One criticism that I don’t think is at all fair is the suggestion that awareness raising, use of social media, postering and lobbying won’t solve anything. These activities won’t directly solve the problem, but they are proven to show our Governments that we care (the 38 Degrees campaign group has influenced UK policy on a number of occasions). Its then up to Governments to work out how to act on this, seeking advice from experts, listening to people on the ground who are actually affected, ideally with a legal mandate. Cynics will perhaps scoff at this, citing self-interest, oil, past failings and I agree, but just because it failed before, doesn’t mean it can’t work this time.
To summarise then, I shared the KONY 2012 film, and I’m glad I did. I support the broad aims of the campaign – make Kony infamous, raise awareness of the situation in Central Africa and employ social media to help. There’s no denying IC have already achieved this – views across Vimeo and YouTube are now approaching 50 million. I haven’t donated to Invisible Children or TRI, because I don’t agree with all of their proposed methodology, but I don’t think all of the criticism they’ve received is well-founded. If you have the time to spare, I suggest you watch the film yourself, read one or two of the other views, and make up your own mind.
- Visible Children Tumblr: http://visiblechildren.tumblr.com/
- Stop Kony, but don’t stop asking questions: http://blogs.independent.co.uk/2012/03/07/stop-kony-yes-but-dont-stop-asking-questions/
- Invisible Children’s response to many recent criticisms: http://s3.amazonaws.com/www.invisiblechildren.com/critiques.html

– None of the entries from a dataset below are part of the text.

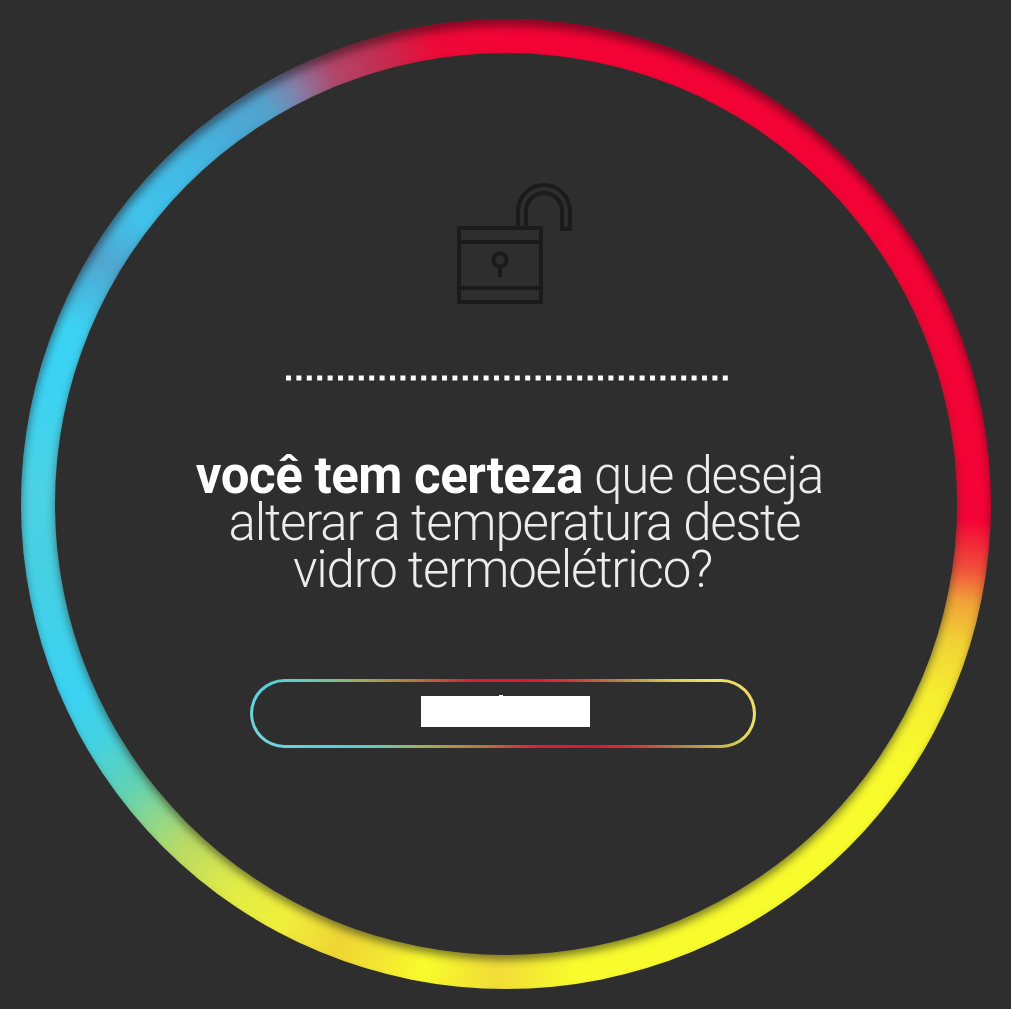
<!DOCTYPE html>
<html lang="pt-BR">
<head>
<meta charset="utf-8">
<title>Confirmar temperatura</title>
<style>
:root {
  --ground: #2e2e2e;
  --icon: #1b1b1b;
  --white: #fff;
  --text-light: #ececec;
  --red: #f40436;
  --yellow: #f8fb2c;
  --amber: #f0d533;
  --cyan: #3bd3f4;
  --blue: #4ba9d6;
  --teal: #62d2b4;
}
* { box-sizing: border-box; margin: 0; padding: 0; }
html, body { width: 1011px; height: 1009px; overflow: hidden; background: var(--ground); }
.dialog { position: relative; width: 1011px; height: 1009px; overflow: hidden; background: var(--ground); font-family: Roboto, "Open Sans", sans-serif; }
.ring, .ring-shade, .dial { position: absolute; border-radius: 50%; }
.ring {
  left: 21px; top: 19px; width: 970px; height: 970px;
  background: conic-gradient(
    var(--red) 0deg, var(--red) 92deg, #f0503a 98deg, #f0a238 102deg, #f1d235 107deg,
    #f6ee30 114deg, var(--yellow) 124deg, var(--yellow) 172deg, #f2dc38 181deg, var(--yellow) 190deg,
    #f3e433 196deg, var(--amber) 201deg, #f0ef3c 208deg, #e2ec45 215deg, #bcdb62 223deg,
    var(--teal) 233deg, #43d2e2 240deg, var(--cyan) 247deg, #46d0e4 262deg, #4bd2e4 272deg,
    var(--cyan) 284deg, var(--cyan) 292deg, #50a6d0 301deg, #40c3ec 308deg, #43b9e4 317deg,
    var(--blue) 324deg, #54a2cc 329deg, #8281aa 333deg, #b0486c 338deg, #c22f53 344deg,
    #ec0a38 351deg, var(--red) 360deg);
  filter: blur(.6px);
}
.ring-shade { left: 21px; top: 19px; width: 970px; height: 970px; box-shadow: inset 0 7px 9px rgba(30, 10, 16, .5); }
.dial { left: 55px; top: 53px; width: 902px; height: 902px; background: var(--ground); box-shadow: 0 5px 9px rgba(46, 46, 30, .6); }
.padlock, .dots { position: absolute; display: block; }
.padlock { left: 450px; top: 176px; fill: none; stroke: var(--icon); stroke-width: 4; }
.dots { left: 286px; top: 375px; }
.question { position: absolute; left: 0; top: 452px; width: 1011px; font-size: 51px; line-height: 47px; font-weight: 300; letter-spacing: -1.2px; color: var(--text-light); text-align: center; }
.question span { display: block; position: relative; white-space: nowrap; }
.question strong { font-weight: 700; letter-spacing: -.5px; color: var(--white); }
.line-first { left: 4px; }
.line-second { left: 9px; }
.line-third { left: -3px; }
.button {
  position: absolute; left: 250px; top: 679px; width: 506px; height: 69px;
  display: flex; align-items: center; justify-content: center;
  border: 3px solid transparent; border-radius: 35px;
  background:
    linear-gradient(var(--ground), var(--ground)) padding-box,
    linear-gradient(45deg, #7fd6d6 0%, #55cfe0 13%, #63cdb8 22%, #a0ad55 31%, #b77a3c 40%, #d8203c 50%, #e31238 60%, #d23a3c 68%, #b4863f 76%, #d8d253 86%, #efe46a 93%, #eec765 100%) border-box;
}
.label-block { width: 169px; height: 31px; margin-left: 5px; margin-top: -4px; background: var(--white); position: relative; }
.label-block::before { content: ""; position: absolute; left: 78px; top: -1px; width: 4px; height: 1px; background: var(--white); }
</style>
</head>
<body>
<main class="dialog">
  <div class="ring"></div>
  <div class="ring-shade"></div>
  <div class="dial"></div>

  <svg class="padlock" width="126" height="132" viewBox="0 0 126 132" role="img" aria-label="Cadeado aberto">
    <path d="M68 52V35a26 26 0 0 1 52 0V53h-8V35a18 18 0 0 0-36 0V52"/>
    <rect x="9" y="52" width="82" height="74"/>
    <path d="M9 66H91M9 112H91"/>
    <circle cx="50" cy="84" r="6.5"/>
    <path d="M50 90V101"/>
  </svg>

  <svg class="dots" width="442" height="6" viewBox="0 0 442 6" aria-hidden="true">
    <line x1="0" y1="3" x2="442" y2="3" stroke="#fff" stroke-width="5" stroke-dasharray="5 5.4"/>
  </svg>

  <h1 class="question">
    <span class="line-first"><strong>você tem certeza</strong> que deseja</span>
    <span class="line-second">alterar a temperatura deste</span>
    <span class="line-third">vidro termoelétrico?</span>
  </h1>

  <div class="button"><div class="label-block"></div></div>
</main>
</body>
</html>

- http://ilto.wordpress.com/2006/11/02/the-visible-problem-with-invisible-children/ (as the author mentions at the top, this article is 5 years old. Much of the text refers to an earlier film by IC. It also refers to peace talks that all parties were apparently co-operating in at the time, but again, this was 5 years ago. Things didn’t pan out like that, and the LRA certainly haven’t surrendered. This piece also mentions supporting eMI, a charity which only works with other groups that spread the Christian gospel… something I despise).
- Foreign Affairs post, largely focuses on military intervention and published prior to Kony 2012: http://www.foreignaffairs.com/articles/136673/mareike-schomerus-tim-allen-and-koen-vlassenroot/obama-takes-on-the-lra

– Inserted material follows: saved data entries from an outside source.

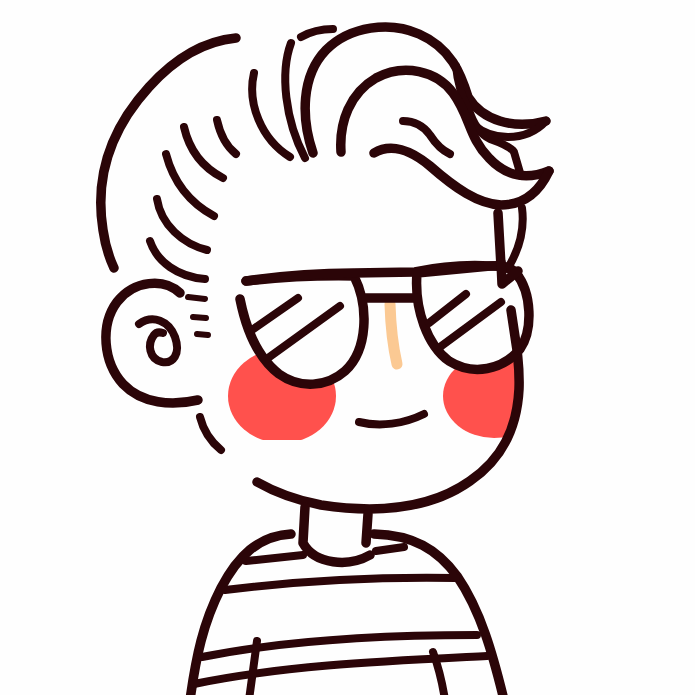
<!DOCTYPE html>
<html lang="en">
<head>
<meta charset="utf-8">
<title>Boy in sunglasses</title>
<style>
:root {
  --paper: #fefefe;
  --ink: #2b0508;
  --blush: #ff514d;
  --nose: #fbc993;
}
html, body { margin: 0; background: var(--paper); overflow: hidden; }
.portrait { display: block; width: 695px; height: 695px; }
.ink { fill: none; stroke: var(--ink); stroke-width: 8; stroke-linecap: round; stroke-linejoin: round; }
.bold { stroke-width: 9.5; }
.blush { fill: var(--blush); }
.nose { fill: none; stroke: var(--nose); stroke-width: 11; stroke-linecap: round; }
.lens { fill: var(--paper); }
</style>
</head>
<body>
<svg class="portrait" viewBox="0 0 695 695" role="img" aria-label="Line drawing of a boy with swept hair, sunglasses, red cheeks and a striped shirt">
  <defs>
    <clipPath id="face-edge"><path d="M200 300H512L519 370Q521 410 506 440H200Z"/></clipPath>
  </defs>

  <g id="cheeks" clip-path="url(#face-edge)">
    <ellipse class="blush" cx="282" cy="396" rx="54" ry="47"/>
    <ellipse class="blush" cx="494" cy="396" rx="51" ry="42"/>
  </g>

  <g id="hair" class="ink">
    <path class="bold" d="M236 38C205 41 177 56 149 87C108 132 95 180 103 230Q106 251 114 268"/>
    <path d="M301 37Q315 29 333 29"/>
    <path class="bold" d="M313 153C301 118 301 76 326 50C350 26 390 21 419 34C451 48 461 74 468 97C482 120 513 130 546 121"/>
    <path d="M546 121Q531 137 508 137Q488 137 474 125"/>
    <path d="M456 66Q458 90 469 110Q476 132 490 139Q510 146 514 152L521 176"/>
    <path class="bold" d="M341 152C339 122 350 93 376 78C404 63 437 71 453 93C470 116 469 138 489 158C505 175 524 181 549 171"/>
    <path class="bold" d="M374 153C391 143 411 150 430 166C455 188 478 204 501 205Q533 205 549 171"/>
    <path d="M403 121Q420 121 430 135Q439 149 450 154"/>
    <path d="M291 43C280 73 285 120 305 158"/>
    <path d="M254 73C247 103 261 139 290 157"/>
    <path d="M217 120Q222 143 236 154"/>
    <path d="M184 127Q192 162 223 178"/>
    <path d="M166 154Q177 196 214 216"/>
    <path d="M157 199C161 225 183 244 207 250"/>
    <path d="M150 241C157 262 178 277 205 279"/>
  </g>

  <g id="ear" class="ink">
    <path class="bold" d="M180 293C164 278 134 280 117 302C100 325 103 362 123 384C142 404 172 406 198 400"/>
    <path d="M139 324C153 314 169 321 175 337C181 354 173 364 162 362C149 359 147 344 154 335Q157 331 163 333"/>
    <path stroke-width="6" d="M188 297L205 299M193 317L206 318M197 334L208 335"/>
    <path d="M200 417Q205 437 221 450"/>
  </g>

  <g id="face" class="ink">
    <path d="M522 208Q526 238 508 268"/>
    <path class="bold" d="M498 213L502 284"/>
    <path class="bold" d="M511 310C515 337 520 361 519 389C517 429 502 459 470 481C429 510 374 513 321 505Q285 498 257 482"/>
    <path d="M359 422C380 427 404 424 424 414"/>
  </g>

  <path id="nose" class="nose" d="M390 304Q391 338 397 364"/>

  <g id="sunglasses" class="ink">
    <path class="lens bold" d="M240 299C246 329 258 358 279 374C300 389 327 387 345 371C368 350 369 306 354 276Q300 275 246 281"/>
    <path class="lens bold" d="M417 273C414 310 428 346 449 361C473 376 503 370 520 349C533 330 532 293 516 273Q508 264 490 266Z"/>
    <path class="bold" d="M246 281Q300 273 354 273L415 272Q452 264 490 266Q510 265 518 276"/>
    <path class="bold" d="M366 298H416"/>
    <path d="M252 330L298 298M268 358L340 306"/>
    <path d="M429 323L466 294M440 347L501 302"/>
    <path class="bold" d="M501 262L502 284L518 271M511 310L517 350"/>
  </g>

  <g id="neck" class="ink">
    <path class="bold" d="M305 507L303 543C315 565 349 567 370 555"/>
    <path class="bold" d="M368 514L366 543"/>
  </g>

  <g id="shirt" class="ink">
    <path class="bold" d="M291 534C258 536 238 556 221 588C203 623 196 657 190 700"/>
    <path class="bold" d="M374 534C413 535 437 549 457 576C481 611 493 655 504 700"/>
    <path d="M246 561L303 555M376 551L404 547"/>
    <path d="M225 590Q338 576 456 578"/>
    <path d="M202 657C286 640 380 635 477 635"/>
    <path d="M194 684C286 665 388 661 487 656"/>
    <path d="M257 641L249 700M433 652Q441 674 445 700"/>
  </g>
</svg>
</body>
</html>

- A heavily-biased and context-light post on The Daily What: http://thedailywh.at/2012/03/07/on-kony-2012-2/
- An epic summary by The Guardian